Once you find the line containing "162) rotate(10) scale(.97" in the data below, copy it and each following line exactly, up to and including the line containing "268) rotate(45) scale(.95", and nothing else.

Saved entries:
• • • •

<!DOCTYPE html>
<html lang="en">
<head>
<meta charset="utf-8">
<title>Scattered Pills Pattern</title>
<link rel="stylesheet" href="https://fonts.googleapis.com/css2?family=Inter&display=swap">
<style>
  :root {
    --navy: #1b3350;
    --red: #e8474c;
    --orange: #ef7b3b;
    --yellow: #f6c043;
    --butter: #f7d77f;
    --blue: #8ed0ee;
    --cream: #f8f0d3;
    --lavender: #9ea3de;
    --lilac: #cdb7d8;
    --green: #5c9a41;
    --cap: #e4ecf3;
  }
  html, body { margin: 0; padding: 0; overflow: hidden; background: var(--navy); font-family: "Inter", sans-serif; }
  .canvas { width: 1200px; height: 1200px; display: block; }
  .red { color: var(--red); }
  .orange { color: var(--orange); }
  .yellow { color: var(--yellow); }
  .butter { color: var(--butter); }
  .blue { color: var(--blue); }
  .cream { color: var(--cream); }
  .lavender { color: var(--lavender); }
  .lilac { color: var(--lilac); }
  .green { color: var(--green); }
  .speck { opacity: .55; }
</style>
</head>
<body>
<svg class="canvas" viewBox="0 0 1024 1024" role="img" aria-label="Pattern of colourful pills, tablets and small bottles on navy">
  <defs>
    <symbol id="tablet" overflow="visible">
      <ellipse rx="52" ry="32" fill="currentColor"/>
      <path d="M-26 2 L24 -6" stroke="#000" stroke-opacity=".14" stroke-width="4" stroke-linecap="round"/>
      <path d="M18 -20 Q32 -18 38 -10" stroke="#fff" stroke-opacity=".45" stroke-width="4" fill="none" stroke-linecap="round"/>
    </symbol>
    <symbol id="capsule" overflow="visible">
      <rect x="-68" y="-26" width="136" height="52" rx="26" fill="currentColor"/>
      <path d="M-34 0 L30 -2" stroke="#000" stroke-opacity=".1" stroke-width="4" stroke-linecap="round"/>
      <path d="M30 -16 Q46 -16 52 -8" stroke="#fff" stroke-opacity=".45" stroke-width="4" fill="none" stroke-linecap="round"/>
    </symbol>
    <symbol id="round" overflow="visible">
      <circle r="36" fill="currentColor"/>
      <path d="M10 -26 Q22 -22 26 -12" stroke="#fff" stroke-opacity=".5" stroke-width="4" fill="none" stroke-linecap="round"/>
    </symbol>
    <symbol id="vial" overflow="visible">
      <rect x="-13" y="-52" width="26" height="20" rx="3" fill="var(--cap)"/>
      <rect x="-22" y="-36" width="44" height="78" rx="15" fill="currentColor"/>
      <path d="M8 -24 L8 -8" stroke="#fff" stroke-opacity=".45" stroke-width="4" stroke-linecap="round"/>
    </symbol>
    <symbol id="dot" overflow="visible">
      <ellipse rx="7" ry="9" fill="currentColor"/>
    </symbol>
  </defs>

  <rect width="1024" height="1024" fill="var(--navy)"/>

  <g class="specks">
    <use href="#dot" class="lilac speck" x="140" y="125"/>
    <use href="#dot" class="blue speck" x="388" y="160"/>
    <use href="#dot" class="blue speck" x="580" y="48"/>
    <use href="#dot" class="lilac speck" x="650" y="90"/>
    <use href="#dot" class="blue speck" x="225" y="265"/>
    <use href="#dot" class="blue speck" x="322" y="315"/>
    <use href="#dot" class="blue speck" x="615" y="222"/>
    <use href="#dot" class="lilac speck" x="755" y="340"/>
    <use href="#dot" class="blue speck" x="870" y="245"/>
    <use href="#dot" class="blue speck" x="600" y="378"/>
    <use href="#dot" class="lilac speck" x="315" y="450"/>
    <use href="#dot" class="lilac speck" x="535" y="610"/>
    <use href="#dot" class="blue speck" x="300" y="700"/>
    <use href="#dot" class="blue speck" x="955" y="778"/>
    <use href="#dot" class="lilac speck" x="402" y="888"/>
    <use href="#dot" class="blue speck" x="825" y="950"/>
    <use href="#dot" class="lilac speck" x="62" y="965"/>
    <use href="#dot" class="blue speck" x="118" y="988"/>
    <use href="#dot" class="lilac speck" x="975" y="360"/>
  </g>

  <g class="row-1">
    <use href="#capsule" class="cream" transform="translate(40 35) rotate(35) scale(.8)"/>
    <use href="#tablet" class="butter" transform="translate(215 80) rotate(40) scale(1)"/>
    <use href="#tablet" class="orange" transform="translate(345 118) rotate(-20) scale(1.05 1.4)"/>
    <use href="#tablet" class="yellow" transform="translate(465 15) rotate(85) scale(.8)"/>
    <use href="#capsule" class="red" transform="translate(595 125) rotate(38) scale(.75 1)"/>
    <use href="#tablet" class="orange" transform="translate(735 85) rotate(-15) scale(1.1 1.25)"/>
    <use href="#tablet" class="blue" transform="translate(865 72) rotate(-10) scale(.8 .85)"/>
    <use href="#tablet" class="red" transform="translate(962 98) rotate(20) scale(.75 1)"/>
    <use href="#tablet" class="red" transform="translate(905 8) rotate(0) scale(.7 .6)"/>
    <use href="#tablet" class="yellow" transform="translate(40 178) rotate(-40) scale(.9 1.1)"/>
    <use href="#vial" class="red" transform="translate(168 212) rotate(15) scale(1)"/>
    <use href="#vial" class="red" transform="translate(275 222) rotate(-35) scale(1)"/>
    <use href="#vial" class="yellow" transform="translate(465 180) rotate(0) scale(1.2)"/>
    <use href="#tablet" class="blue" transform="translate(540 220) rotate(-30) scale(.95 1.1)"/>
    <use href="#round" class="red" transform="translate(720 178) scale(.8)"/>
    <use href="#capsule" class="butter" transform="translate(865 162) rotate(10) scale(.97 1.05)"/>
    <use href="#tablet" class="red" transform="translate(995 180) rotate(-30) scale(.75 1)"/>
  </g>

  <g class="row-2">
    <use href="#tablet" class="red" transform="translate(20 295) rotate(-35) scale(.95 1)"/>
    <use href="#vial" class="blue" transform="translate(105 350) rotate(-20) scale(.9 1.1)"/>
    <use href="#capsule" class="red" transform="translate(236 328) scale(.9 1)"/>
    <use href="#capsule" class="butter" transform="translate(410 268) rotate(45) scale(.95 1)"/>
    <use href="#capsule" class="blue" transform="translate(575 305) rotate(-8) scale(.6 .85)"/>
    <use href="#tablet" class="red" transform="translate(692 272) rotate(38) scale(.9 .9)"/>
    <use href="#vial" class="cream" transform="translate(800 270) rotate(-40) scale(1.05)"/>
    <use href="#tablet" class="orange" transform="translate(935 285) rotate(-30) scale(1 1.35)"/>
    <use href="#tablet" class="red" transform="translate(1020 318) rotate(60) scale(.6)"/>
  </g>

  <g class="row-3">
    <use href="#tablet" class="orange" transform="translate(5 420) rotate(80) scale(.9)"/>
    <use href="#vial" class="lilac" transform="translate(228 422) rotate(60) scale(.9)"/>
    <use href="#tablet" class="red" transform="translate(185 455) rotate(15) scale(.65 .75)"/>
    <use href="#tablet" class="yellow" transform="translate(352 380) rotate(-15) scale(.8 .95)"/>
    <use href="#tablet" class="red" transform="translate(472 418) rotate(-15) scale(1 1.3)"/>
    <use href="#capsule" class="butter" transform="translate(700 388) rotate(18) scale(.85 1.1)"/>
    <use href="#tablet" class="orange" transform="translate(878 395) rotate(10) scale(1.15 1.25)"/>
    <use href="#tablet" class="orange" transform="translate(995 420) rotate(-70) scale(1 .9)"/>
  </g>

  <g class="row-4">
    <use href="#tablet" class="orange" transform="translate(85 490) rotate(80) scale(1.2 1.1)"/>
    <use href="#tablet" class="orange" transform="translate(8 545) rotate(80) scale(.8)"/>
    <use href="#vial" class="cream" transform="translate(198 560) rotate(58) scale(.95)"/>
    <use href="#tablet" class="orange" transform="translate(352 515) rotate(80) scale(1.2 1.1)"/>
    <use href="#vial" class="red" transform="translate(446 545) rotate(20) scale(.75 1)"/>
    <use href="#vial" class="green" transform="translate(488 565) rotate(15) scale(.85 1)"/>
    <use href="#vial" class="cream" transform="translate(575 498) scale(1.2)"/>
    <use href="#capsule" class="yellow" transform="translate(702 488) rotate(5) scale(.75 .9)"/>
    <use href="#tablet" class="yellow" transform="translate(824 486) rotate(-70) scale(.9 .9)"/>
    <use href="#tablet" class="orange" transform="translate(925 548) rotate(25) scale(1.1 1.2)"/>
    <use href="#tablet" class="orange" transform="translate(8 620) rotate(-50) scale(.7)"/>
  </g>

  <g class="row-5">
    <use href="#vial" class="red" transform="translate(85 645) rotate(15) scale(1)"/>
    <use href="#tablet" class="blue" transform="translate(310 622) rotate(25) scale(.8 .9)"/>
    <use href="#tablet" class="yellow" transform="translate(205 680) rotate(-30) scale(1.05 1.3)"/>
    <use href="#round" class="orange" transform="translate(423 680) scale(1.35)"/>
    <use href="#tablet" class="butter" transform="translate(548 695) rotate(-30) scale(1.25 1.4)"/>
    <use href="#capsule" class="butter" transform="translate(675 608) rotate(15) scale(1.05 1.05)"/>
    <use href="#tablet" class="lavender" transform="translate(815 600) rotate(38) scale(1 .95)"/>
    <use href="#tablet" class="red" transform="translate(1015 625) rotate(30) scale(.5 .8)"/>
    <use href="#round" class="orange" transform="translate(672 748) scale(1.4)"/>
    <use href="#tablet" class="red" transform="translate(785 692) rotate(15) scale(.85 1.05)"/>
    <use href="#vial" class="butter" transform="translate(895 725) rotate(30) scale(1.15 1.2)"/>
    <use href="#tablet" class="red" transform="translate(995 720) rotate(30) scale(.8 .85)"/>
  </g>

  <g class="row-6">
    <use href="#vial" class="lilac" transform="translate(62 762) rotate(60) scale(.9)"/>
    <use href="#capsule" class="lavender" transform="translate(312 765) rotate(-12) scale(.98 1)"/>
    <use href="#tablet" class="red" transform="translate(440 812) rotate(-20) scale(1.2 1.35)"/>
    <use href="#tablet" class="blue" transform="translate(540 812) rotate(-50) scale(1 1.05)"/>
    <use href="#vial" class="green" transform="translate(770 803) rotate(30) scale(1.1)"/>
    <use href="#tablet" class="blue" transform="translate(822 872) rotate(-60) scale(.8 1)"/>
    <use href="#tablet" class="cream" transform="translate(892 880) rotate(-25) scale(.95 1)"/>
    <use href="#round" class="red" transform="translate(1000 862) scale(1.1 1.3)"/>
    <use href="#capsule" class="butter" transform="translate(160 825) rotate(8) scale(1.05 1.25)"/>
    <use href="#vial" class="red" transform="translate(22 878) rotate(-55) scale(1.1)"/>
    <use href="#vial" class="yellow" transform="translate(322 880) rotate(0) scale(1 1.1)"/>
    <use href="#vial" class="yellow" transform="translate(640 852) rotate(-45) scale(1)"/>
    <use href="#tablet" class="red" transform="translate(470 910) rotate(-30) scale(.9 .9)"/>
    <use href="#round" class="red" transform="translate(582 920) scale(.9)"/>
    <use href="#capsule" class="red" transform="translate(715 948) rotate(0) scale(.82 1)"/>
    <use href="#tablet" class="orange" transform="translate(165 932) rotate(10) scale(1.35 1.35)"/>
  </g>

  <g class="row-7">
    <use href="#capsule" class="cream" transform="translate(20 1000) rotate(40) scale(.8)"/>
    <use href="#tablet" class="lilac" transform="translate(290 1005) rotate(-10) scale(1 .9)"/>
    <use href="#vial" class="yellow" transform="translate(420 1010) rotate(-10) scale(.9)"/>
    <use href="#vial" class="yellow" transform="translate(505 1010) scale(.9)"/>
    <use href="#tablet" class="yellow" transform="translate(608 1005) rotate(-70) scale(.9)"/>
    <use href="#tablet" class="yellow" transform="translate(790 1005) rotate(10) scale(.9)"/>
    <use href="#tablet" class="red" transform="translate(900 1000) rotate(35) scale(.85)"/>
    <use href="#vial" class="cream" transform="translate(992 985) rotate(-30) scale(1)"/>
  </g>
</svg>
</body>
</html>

• • • •

> _ANSWER TO THIS EXERCISE_
    <use href="#capsule" class="butter" transform="translate(865 162) rotate(10) scale(.97 1.05)"/>
    <use href="#tablet" class="red" transform="translate(995 180) rotate(-30) scale(.75 1)"/>
  </g>

  <g class="row-2">
    <use href="#tablet" class="red" transform="translate(20 295) rotate(-35) scale(.95 1)"/>
    <use href="#vial" class="blue" transform="translate(105 350) rotate(-20) scale(.9 1.1)"/>
    <use href="#capsule" class="red" transform="translate(236 328) scale(.9 1)"/>
    <use href="#capsule" class="butter" transform="translate(410 268) rotate(45) scale(.95 1)"/>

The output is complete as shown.